Give again, word for word, every line in the entries below from the line with "490L409 485L412 490L405" up to and including the line with "535L253 524M168 641L251", and no other line.

> EXERCISE DATA:
========================================================================
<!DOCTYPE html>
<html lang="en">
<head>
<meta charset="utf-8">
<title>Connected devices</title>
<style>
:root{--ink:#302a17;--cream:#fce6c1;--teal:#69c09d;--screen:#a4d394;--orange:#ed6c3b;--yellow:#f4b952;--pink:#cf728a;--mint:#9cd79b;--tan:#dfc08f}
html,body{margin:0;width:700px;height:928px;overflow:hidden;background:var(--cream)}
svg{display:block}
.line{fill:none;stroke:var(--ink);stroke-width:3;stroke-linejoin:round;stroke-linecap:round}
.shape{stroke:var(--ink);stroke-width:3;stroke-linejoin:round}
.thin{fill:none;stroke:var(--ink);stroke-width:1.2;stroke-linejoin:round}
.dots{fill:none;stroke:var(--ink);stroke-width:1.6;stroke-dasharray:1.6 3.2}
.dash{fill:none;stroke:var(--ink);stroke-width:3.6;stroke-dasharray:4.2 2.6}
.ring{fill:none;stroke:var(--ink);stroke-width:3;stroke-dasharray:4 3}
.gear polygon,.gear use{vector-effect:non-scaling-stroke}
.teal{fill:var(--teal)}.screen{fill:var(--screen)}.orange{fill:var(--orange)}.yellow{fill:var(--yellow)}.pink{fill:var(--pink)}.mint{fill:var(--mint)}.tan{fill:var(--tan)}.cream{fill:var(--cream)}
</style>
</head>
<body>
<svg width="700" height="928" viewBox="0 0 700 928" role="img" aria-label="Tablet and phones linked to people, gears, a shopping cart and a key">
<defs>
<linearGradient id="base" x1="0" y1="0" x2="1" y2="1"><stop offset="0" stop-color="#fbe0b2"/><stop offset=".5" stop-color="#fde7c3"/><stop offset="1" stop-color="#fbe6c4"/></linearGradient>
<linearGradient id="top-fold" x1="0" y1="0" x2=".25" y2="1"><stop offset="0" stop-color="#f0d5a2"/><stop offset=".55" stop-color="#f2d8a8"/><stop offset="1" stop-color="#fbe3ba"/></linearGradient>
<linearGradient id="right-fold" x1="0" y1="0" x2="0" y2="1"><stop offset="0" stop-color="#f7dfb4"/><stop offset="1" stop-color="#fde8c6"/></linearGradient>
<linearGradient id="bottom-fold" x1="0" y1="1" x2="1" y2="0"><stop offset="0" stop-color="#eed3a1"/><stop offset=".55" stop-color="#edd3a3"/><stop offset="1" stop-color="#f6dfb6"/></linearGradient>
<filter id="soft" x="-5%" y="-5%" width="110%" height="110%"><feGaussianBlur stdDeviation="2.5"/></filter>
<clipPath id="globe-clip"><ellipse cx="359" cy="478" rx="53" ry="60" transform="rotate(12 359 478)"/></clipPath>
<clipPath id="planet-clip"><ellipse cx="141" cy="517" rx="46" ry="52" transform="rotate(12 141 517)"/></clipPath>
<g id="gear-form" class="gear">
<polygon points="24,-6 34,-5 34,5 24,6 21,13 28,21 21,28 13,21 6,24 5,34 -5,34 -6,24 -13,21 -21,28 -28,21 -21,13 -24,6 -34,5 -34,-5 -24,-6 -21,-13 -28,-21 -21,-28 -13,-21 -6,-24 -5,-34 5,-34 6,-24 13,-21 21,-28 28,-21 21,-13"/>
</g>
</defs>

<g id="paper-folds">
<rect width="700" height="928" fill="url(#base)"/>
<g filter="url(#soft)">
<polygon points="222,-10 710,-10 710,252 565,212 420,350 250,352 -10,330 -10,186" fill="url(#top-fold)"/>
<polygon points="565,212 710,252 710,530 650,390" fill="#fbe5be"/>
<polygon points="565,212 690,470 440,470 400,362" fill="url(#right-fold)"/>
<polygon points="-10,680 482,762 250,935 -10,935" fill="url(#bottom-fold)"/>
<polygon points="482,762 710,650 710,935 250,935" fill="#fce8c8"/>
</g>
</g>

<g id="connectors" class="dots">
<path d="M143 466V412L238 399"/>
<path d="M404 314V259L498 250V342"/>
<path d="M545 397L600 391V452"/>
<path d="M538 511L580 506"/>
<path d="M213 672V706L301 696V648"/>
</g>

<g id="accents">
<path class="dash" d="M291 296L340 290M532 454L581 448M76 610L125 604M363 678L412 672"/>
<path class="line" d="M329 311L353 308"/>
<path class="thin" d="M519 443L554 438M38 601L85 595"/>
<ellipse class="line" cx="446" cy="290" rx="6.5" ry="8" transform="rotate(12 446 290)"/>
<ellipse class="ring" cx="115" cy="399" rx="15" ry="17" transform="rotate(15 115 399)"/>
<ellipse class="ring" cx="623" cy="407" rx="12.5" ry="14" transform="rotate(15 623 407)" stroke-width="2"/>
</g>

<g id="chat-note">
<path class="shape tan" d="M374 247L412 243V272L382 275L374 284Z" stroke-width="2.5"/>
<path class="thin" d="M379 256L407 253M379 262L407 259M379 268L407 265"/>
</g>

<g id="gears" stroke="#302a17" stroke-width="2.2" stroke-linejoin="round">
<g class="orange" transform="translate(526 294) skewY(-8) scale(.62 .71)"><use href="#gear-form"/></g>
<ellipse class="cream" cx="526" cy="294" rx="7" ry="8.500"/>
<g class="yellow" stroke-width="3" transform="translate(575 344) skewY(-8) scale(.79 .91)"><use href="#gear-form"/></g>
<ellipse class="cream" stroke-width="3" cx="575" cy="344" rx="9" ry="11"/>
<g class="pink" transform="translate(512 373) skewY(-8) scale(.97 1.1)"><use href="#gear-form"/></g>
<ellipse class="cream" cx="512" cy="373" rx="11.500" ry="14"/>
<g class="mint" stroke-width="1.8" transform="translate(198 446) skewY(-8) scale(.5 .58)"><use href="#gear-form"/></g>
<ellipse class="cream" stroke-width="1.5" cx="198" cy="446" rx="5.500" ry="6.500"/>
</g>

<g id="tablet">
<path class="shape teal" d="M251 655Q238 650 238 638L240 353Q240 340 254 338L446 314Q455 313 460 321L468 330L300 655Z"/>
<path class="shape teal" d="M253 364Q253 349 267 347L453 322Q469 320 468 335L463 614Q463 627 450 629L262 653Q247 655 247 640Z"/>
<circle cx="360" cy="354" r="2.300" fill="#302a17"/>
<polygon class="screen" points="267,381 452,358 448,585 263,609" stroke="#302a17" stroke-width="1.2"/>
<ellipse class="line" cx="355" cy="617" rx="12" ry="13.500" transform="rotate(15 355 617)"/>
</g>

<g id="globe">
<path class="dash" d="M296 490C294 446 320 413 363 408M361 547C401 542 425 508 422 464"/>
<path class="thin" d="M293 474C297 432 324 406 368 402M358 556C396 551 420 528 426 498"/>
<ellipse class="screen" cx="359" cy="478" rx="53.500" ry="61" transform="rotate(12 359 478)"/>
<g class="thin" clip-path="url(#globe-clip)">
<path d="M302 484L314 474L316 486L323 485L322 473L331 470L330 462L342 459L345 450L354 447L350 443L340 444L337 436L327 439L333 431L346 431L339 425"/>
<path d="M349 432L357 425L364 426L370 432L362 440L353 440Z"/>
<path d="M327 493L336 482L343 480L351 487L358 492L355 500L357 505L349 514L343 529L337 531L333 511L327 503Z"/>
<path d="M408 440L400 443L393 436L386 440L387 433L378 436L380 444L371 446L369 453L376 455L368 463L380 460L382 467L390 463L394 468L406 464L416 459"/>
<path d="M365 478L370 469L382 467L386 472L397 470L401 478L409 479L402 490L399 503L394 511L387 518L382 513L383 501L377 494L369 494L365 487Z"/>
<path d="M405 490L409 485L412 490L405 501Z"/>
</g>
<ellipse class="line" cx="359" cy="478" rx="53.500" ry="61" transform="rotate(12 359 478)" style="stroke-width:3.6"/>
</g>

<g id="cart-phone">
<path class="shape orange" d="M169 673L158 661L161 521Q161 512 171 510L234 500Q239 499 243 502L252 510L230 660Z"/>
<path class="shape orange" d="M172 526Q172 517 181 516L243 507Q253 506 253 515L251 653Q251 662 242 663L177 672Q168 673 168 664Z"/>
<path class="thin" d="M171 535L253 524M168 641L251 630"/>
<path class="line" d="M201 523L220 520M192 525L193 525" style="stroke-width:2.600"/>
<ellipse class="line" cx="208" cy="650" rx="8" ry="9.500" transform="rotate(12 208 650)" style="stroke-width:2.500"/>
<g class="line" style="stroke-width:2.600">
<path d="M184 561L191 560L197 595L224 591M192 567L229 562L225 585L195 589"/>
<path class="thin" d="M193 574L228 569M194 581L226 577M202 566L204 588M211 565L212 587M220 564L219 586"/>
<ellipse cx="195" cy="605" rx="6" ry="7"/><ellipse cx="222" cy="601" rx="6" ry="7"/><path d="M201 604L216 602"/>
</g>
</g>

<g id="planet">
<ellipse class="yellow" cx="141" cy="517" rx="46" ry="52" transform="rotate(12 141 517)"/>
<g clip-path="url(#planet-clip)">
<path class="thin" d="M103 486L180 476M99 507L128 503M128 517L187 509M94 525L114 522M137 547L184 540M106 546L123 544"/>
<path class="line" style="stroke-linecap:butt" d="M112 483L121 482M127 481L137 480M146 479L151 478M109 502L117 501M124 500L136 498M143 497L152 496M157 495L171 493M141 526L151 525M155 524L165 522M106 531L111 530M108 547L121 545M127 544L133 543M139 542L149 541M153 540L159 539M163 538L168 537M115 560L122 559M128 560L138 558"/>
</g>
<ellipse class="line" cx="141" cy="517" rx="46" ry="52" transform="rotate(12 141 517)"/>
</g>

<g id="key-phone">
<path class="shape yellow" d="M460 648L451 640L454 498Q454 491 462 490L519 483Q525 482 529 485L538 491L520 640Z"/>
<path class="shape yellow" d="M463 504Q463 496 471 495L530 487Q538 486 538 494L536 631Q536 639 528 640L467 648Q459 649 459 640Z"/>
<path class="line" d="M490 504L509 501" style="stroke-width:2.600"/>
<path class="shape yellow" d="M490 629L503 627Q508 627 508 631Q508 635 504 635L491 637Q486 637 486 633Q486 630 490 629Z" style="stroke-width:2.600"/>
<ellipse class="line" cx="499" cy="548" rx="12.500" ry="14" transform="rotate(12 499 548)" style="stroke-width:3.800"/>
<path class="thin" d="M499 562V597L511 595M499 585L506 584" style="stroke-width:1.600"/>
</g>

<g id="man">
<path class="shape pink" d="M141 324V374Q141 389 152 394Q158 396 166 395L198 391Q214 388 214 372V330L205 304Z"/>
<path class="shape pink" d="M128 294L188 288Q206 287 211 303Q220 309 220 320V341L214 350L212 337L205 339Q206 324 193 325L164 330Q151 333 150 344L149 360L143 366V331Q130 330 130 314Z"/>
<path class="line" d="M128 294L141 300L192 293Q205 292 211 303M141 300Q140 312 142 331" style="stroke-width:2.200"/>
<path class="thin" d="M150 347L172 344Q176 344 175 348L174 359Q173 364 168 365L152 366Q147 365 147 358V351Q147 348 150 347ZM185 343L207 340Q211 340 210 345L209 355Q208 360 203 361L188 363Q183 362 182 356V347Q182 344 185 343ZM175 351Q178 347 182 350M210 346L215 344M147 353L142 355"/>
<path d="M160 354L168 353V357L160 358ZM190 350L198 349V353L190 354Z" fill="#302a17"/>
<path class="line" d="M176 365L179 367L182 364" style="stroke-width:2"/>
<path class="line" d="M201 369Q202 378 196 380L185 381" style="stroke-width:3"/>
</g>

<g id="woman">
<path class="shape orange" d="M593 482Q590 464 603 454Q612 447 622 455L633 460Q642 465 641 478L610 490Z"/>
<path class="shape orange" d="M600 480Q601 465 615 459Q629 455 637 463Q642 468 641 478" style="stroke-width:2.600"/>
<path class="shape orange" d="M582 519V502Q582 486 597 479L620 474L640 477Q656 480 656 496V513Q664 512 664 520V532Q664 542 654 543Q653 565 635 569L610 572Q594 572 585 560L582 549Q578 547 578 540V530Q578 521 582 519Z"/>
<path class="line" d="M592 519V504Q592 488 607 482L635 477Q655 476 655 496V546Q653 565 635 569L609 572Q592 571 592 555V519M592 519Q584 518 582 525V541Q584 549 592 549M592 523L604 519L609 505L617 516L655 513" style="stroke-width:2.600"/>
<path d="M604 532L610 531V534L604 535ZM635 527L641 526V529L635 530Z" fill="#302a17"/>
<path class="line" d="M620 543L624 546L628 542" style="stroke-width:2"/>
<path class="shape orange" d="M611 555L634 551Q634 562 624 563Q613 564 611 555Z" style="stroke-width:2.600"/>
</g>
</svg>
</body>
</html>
========================================================================
> SOLUTION TO THIS EXERCISE:
<path d="M405 490L409 485L412 490L405 501Z"/>
</g>
<ellipse class="line" cx="359" cy="478" rx="53.500" ry="61" transform="rotate(12 359 478)" style="stroke-width:3.6"/>
</g>

<g id="cart-phone">
<path class="shape orange" d="M169 673L158 661L161 521Q161 512 171 510L234 500Q239 499 243 502L252 510L230 660Z"/>
<path class="shape orange" d="M172 526Q172 517 181 516L243 507Q253 506 253 515L251 653Q251 662 242 663L177 672Q168 673 168 664Z"/>
<path class="thin" d="M171 535L253 524M168 641L251 630"/>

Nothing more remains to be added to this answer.